East Anglia is the furthest east you can go in England (the actual most easterly point is Lowestoft) and therefore, racially, the most English. This is also the closest to the Netherlands, whose Dutch and Frisian languages are linguistically the closest to English. Geographically, East Anglia consists of Norfolk, Suffolk, eastern Cambridgeshire as far as the eastern bank of the River Ouse, including Ely, and of the River Cam, and of a strip of North Essex near the Suffolk border some seven or so miles deep. The extent of the East Anglian domain could once be determined by the dialects of Norfolk and Suffolk, lapping over to eastern Cambridgeshire and North Essex, though these are less and less heard today. Where East Anglia ended in eastern Cambridgeshire, there began the East Mercian (East Midlands) accent and where East Anglian ended in North Essex there began the Essex accent, which is the same as the east London accent. What can we say of East Anglians, who are always so underestimated by foreigners, newcomers and upstarts, who understand little of our history and reality?

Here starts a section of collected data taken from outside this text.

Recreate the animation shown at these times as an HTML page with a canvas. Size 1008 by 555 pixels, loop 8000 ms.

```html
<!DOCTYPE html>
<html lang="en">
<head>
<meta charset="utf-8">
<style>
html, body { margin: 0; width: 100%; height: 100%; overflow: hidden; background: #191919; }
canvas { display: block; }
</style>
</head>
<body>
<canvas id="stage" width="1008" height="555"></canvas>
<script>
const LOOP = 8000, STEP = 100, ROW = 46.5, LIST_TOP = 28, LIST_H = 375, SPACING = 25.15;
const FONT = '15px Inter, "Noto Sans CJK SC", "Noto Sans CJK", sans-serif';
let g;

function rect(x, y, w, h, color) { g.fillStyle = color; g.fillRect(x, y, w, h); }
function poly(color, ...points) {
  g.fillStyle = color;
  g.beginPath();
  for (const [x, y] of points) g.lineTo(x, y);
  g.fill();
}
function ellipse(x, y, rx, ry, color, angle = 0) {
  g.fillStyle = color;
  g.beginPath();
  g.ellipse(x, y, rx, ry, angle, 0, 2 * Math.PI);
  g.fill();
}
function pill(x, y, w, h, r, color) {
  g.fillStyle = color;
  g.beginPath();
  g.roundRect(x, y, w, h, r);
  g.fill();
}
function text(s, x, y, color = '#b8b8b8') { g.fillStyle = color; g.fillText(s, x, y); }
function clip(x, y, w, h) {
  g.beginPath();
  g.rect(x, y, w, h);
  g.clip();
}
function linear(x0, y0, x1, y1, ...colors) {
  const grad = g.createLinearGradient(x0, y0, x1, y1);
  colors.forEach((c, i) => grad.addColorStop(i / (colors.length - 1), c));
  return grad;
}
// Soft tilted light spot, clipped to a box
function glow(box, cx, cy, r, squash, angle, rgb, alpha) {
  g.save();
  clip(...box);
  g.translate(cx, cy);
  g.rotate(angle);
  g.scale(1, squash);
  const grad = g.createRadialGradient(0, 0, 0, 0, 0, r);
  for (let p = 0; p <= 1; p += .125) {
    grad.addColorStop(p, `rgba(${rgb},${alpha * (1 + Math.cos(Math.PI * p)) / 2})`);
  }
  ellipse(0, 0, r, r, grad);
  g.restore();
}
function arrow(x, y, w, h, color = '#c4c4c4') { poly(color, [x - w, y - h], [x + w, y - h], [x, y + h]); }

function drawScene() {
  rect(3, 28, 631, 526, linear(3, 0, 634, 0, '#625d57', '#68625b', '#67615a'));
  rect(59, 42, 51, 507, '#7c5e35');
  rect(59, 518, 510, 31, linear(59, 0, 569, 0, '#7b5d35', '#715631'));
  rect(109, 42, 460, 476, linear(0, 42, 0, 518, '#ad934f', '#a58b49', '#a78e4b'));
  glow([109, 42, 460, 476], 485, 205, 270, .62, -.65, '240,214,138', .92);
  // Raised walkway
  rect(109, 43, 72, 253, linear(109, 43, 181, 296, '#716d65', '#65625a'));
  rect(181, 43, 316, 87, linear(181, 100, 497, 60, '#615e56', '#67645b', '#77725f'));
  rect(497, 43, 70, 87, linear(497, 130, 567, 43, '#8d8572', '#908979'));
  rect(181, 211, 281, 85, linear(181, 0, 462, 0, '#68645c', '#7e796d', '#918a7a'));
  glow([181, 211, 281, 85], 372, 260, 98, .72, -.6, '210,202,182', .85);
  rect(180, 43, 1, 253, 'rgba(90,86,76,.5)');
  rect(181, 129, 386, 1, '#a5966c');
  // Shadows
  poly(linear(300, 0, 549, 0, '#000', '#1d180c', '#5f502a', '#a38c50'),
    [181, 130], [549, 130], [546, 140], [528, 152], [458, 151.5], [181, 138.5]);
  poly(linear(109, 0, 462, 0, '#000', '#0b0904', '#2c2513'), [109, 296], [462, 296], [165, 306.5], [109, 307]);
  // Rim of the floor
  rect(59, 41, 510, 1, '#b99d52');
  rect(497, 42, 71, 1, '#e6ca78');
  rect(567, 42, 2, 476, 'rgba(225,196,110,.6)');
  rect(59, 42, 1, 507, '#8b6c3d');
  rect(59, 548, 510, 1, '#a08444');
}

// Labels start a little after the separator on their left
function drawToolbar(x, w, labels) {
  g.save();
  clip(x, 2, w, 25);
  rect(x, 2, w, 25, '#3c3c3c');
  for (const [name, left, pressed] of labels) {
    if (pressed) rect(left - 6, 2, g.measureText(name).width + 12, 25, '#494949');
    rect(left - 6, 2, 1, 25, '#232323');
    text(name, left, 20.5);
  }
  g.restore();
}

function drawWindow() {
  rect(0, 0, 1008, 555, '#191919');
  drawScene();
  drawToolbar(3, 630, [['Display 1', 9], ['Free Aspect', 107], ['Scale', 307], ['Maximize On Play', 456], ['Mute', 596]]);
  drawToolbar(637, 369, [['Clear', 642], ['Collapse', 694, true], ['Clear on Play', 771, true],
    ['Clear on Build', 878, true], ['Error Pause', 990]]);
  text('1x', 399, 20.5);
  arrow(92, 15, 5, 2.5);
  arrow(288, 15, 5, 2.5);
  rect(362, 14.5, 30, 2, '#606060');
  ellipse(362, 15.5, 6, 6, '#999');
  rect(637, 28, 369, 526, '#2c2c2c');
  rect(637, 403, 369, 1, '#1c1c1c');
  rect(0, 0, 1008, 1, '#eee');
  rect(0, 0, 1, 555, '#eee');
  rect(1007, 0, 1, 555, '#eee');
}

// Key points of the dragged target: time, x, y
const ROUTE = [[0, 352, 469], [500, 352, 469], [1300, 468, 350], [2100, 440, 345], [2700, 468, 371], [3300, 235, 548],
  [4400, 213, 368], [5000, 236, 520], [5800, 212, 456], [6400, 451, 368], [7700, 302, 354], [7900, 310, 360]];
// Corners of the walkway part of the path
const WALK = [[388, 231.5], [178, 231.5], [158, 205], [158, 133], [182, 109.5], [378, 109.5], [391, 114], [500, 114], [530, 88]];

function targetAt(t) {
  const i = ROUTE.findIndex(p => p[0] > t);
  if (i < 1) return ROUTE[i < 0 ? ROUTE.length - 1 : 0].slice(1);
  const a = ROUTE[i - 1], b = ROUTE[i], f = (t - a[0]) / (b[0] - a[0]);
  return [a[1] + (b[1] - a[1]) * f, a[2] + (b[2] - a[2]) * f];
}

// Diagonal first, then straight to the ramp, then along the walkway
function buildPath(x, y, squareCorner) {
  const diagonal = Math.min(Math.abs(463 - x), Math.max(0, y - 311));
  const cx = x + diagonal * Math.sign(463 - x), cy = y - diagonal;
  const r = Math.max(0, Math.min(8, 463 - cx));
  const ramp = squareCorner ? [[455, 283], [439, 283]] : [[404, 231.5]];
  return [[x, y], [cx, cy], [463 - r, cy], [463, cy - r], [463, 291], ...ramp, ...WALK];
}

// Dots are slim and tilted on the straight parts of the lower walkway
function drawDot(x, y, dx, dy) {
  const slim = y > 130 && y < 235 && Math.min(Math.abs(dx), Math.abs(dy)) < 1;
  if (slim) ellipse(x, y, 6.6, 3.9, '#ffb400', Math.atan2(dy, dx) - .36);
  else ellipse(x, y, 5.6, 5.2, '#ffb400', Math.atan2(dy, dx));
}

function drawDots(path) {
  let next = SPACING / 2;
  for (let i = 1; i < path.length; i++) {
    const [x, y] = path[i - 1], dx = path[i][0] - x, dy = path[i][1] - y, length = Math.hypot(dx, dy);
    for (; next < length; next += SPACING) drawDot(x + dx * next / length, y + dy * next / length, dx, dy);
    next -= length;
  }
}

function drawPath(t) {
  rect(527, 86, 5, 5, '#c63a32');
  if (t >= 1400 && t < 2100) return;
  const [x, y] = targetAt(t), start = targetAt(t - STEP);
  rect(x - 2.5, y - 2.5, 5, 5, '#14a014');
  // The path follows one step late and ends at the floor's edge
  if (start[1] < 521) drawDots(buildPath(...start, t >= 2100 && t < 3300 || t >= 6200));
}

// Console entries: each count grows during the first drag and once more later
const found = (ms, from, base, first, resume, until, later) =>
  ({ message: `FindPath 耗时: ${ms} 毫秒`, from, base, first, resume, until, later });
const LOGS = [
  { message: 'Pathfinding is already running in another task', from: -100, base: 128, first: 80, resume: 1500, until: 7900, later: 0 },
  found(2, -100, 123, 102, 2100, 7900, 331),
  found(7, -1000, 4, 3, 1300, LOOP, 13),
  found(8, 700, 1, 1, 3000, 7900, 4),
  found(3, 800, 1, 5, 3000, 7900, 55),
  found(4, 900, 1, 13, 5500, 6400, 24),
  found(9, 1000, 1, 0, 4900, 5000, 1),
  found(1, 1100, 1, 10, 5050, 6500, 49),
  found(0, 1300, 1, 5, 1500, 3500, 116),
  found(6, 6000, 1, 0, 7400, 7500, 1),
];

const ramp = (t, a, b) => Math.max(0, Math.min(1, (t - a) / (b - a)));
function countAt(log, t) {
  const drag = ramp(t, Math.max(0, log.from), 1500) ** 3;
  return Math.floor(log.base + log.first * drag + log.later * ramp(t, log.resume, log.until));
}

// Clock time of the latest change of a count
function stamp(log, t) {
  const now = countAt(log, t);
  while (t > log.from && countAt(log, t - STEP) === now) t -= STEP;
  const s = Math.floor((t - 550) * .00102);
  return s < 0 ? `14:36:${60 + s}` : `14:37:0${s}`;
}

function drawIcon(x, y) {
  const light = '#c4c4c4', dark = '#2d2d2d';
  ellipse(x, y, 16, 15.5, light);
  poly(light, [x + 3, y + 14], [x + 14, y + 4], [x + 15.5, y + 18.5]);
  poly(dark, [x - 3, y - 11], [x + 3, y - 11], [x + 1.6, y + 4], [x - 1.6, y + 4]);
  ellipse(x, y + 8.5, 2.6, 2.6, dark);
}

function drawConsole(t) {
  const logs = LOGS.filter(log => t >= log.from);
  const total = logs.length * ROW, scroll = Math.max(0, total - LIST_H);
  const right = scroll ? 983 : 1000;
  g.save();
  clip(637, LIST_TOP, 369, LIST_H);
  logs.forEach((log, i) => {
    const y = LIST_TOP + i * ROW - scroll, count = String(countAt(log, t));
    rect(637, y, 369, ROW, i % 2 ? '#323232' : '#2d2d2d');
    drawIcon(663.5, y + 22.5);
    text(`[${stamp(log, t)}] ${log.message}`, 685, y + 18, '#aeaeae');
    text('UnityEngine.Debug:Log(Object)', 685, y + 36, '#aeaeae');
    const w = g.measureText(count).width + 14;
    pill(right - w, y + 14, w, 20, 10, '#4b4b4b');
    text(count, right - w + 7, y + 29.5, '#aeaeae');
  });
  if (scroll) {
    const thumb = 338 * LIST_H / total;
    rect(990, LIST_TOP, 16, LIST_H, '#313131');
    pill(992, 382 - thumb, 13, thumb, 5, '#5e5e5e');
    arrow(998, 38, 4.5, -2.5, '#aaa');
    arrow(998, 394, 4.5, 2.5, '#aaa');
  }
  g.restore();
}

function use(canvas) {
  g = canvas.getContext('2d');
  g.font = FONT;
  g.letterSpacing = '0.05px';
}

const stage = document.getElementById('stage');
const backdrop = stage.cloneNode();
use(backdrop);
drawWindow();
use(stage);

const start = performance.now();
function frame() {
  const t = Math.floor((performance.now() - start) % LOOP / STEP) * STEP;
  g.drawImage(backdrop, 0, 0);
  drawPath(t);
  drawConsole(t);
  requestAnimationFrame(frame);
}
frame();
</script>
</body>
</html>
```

The East Anglian character is outwardly modest and hidden, but inwardly we are sturdy, rugged and reliable. You do not mess with us, unless you are a foreign fool and you will always come off worse. We are also bluff, that is, good-naturedly frank, and our humour is very dry and wry. Here there is a similarity to our neighbours, the Dutch. Prone to invasions from Continental Europe just across the shared lake of the North Sea, we are suspicious and sceptical of others and always test them to see what they are made of. It is make or break time for them. We are practical and pragmatic, always concrete. However, there also exists among us a romantic lyricism. This can be seen by the fact that although the greatest English music in inspired in the west of England, the greatest English art is made in East Anglia. This is illustrated by the works of Gainsborough (1727-1788), Crome (1768-1821), Constable (1776-1837), Cotman (1782-1842), Munnings (1878-1959) and Seago (1910-1974). The huge skies, the rolling landscape and, above all, the characteristic light of East Anglia have here been fundamental.